▶ _Task to carry out_
Please copy every line from the records below that contains the string "caret".

-*-*-

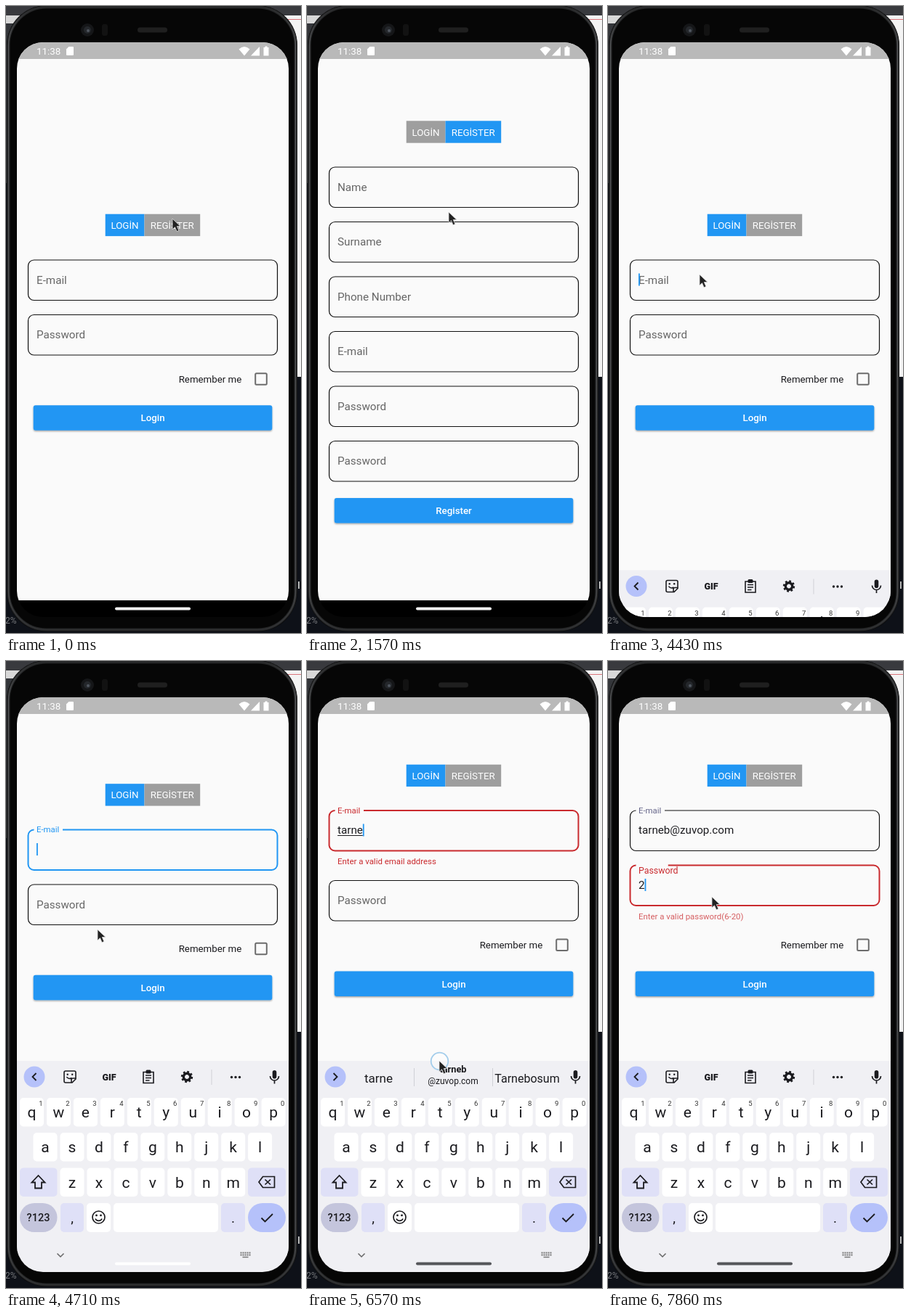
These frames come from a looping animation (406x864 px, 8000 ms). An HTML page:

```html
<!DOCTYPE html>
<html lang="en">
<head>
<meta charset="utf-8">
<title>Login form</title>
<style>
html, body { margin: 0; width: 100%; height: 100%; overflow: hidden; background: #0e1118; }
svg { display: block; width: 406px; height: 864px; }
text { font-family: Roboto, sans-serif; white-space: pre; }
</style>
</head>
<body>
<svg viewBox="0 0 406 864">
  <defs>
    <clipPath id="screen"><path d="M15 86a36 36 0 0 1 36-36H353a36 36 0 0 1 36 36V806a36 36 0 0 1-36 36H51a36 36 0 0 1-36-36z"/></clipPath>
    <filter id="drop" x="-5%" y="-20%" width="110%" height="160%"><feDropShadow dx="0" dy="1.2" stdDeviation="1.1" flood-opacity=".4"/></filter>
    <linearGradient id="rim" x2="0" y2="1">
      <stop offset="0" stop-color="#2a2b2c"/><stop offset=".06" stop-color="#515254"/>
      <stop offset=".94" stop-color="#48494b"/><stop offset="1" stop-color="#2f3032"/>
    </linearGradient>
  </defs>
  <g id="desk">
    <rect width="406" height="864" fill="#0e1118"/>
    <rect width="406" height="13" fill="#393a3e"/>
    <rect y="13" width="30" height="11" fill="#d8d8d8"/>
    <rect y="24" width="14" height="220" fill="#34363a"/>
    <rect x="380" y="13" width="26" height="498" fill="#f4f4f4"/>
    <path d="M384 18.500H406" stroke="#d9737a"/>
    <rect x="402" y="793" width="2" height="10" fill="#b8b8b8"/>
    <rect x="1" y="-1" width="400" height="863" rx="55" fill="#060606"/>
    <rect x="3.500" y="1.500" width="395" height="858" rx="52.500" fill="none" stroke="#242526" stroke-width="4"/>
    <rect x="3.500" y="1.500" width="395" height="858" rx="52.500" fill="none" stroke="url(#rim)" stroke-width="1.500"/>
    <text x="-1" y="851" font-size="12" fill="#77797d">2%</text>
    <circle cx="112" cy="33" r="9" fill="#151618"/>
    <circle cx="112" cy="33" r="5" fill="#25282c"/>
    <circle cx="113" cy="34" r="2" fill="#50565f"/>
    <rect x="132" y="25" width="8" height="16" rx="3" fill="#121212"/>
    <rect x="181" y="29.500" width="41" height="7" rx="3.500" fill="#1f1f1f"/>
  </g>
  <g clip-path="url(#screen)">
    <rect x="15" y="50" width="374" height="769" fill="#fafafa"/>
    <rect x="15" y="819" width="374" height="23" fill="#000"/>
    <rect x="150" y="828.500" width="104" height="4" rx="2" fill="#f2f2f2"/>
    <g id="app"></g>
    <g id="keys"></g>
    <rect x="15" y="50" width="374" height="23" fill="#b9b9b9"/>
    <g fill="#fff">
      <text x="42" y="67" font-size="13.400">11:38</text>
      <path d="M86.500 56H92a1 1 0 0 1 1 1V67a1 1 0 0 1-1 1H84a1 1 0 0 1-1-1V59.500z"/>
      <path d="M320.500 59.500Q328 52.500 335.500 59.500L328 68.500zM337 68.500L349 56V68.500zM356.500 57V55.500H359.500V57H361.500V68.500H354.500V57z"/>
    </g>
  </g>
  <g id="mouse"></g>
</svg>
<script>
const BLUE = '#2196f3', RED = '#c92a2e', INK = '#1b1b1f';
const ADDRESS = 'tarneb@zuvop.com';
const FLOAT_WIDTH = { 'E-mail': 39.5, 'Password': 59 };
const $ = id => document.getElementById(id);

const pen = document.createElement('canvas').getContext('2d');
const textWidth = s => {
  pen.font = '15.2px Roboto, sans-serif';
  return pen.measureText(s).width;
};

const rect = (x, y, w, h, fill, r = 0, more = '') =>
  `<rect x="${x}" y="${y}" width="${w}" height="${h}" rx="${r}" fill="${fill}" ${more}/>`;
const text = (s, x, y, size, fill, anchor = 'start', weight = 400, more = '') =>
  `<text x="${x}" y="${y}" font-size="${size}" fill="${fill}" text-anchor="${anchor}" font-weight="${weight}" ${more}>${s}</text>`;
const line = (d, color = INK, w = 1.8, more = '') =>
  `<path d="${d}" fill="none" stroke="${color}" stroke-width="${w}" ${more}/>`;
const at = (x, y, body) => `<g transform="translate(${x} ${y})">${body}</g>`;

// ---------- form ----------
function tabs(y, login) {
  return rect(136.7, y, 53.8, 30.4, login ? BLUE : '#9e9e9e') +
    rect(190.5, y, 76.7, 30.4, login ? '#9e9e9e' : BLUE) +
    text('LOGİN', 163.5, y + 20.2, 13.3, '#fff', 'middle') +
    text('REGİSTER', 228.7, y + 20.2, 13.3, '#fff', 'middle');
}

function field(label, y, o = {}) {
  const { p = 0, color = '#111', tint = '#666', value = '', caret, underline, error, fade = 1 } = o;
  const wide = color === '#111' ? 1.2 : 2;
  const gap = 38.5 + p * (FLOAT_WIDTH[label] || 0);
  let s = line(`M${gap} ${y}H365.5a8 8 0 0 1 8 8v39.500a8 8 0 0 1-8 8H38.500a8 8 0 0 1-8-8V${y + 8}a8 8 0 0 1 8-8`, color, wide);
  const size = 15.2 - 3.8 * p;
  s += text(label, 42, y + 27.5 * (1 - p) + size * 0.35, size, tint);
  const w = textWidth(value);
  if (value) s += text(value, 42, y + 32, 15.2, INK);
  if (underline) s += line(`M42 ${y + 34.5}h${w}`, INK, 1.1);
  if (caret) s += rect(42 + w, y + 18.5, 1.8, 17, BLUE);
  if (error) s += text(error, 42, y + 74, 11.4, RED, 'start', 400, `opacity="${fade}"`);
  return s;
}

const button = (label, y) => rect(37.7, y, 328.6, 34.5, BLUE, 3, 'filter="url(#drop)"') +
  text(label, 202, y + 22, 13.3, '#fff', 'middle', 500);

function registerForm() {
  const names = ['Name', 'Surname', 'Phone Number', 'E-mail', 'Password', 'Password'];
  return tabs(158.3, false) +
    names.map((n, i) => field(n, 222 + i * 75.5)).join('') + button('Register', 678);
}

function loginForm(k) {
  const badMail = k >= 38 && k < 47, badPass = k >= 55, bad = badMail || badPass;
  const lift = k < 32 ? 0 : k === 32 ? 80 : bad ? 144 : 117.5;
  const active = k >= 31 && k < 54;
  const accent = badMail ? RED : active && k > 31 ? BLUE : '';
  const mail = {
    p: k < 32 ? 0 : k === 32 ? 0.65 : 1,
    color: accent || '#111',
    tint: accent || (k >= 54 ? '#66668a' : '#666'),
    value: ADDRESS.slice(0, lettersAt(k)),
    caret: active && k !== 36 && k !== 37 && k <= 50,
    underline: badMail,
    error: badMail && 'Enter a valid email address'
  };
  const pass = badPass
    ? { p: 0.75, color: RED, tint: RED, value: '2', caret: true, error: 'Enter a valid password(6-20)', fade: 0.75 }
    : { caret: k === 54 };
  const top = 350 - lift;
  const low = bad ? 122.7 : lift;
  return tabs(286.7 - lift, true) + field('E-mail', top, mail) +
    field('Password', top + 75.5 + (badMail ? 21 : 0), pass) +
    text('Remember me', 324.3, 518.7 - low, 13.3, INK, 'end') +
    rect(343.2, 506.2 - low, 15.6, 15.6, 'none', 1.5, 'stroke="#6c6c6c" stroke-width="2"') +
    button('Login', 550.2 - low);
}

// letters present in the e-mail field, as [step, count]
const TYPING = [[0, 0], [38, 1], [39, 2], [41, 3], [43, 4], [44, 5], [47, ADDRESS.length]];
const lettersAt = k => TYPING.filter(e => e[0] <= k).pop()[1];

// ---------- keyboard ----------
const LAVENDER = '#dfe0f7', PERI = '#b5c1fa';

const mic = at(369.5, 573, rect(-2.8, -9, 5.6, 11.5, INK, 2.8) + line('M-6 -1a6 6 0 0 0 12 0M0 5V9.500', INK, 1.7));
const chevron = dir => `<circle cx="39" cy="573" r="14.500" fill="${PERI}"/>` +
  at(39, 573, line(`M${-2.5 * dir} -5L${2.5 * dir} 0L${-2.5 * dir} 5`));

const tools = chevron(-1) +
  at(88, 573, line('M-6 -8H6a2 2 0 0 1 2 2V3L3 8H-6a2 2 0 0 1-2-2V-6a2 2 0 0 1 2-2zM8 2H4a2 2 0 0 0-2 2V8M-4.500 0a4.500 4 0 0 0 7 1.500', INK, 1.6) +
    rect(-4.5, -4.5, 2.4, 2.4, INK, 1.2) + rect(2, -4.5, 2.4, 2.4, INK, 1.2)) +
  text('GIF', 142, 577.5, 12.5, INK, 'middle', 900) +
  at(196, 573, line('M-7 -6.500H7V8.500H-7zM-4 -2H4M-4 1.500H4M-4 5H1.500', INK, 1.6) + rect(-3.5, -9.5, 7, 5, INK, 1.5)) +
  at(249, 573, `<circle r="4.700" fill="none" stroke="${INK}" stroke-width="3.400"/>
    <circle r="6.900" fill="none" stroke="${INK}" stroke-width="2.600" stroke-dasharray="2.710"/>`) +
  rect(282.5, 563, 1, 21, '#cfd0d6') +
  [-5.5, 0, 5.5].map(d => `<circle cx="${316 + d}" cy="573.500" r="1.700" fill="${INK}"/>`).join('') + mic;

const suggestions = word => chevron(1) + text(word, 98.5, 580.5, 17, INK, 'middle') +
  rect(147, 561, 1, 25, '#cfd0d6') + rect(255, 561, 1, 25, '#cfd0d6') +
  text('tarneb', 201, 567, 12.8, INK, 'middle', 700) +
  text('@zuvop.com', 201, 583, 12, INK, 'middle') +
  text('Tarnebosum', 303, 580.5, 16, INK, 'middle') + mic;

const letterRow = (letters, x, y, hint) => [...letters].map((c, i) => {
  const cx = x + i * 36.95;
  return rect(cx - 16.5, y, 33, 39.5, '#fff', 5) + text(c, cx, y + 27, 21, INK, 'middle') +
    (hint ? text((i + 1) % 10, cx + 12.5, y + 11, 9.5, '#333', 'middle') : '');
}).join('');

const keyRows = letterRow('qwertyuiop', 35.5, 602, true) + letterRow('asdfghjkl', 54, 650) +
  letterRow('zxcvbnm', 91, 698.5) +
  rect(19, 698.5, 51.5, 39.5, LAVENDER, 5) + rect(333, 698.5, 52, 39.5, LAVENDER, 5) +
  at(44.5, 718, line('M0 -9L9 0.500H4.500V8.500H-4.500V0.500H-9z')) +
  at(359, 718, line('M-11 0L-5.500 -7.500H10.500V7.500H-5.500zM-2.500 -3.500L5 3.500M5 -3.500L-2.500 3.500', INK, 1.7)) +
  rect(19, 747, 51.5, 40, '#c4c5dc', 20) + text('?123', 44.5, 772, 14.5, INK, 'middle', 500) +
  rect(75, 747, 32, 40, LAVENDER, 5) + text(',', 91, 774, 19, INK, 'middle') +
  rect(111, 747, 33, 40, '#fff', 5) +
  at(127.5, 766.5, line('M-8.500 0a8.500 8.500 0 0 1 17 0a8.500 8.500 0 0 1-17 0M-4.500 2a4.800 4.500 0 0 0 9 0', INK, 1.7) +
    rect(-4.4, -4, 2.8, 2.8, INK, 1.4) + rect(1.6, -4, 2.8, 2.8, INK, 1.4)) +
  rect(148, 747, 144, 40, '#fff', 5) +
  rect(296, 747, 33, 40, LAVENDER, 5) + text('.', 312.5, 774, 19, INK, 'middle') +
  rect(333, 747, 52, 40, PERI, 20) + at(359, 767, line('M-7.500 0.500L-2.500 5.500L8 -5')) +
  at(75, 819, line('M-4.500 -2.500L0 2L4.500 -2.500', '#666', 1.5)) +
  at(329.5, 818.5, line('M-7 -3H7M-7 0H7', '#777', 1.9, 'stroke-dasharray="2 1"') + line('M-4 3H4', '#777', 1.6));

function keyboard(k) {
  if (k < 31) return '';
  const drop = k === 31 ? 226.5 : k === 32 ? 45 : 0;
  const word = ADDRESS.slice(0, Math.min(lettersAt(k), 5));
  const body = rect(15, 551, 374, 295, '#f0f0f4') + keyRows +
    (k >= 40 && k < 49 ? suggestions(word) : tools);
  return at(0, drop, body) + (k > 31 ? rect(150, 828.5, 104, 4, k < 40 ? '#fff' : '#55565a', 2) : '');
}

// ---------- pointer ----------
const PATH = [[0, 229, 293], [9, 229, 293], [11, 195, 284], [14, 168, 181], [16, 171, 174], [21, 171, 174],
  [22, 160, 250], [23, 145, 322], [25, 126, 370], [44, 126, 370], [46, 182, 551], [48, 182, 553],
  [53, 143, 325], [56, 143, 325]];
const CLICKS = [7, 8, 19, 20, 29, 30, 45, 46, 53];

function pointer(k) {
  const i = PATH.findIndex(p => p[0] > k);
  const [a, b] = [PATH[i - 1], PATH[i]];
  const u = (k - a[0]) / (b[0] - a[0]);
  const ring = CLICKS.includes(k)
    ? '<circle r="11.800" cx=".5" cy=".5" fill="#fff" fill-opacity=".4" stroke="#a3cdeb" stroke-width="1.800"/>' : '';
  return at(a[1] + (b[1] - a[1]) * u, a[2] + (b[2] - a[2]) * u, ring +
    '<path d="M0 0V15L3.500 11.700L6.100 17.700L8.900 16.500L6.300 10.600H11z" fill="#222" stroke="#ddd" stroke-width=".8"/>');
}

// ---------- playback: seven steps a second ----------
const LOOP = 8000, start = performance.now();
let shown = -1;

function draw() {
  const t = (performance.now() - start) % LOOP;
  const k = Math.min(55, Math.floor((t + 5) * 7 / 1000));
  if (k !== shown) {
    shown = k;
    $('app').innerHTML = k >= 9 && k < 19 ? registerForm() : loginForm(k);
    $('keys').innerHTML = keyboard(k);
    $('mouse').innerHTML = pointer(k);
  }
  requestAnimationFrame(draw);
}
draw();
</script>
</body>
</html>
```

-*-*-

▶ _Output for this task_
  const { p = 0, color = '#111', tint = '#666', value = '', caret, underline, error, fade = 1 } = o;
  if (caret) s += rect(42 + w, y + 18.5, 1.8, 17, BLUE);
    caret: active && k !== 36 && k !== 37 && k <= 50,
    ? { p: 0.75, color: RED, tint: RED, value: '2', caret: true, error: 'Enter a valid password(6-20)', fade: 0.75 }
    : { caret: k === 54 };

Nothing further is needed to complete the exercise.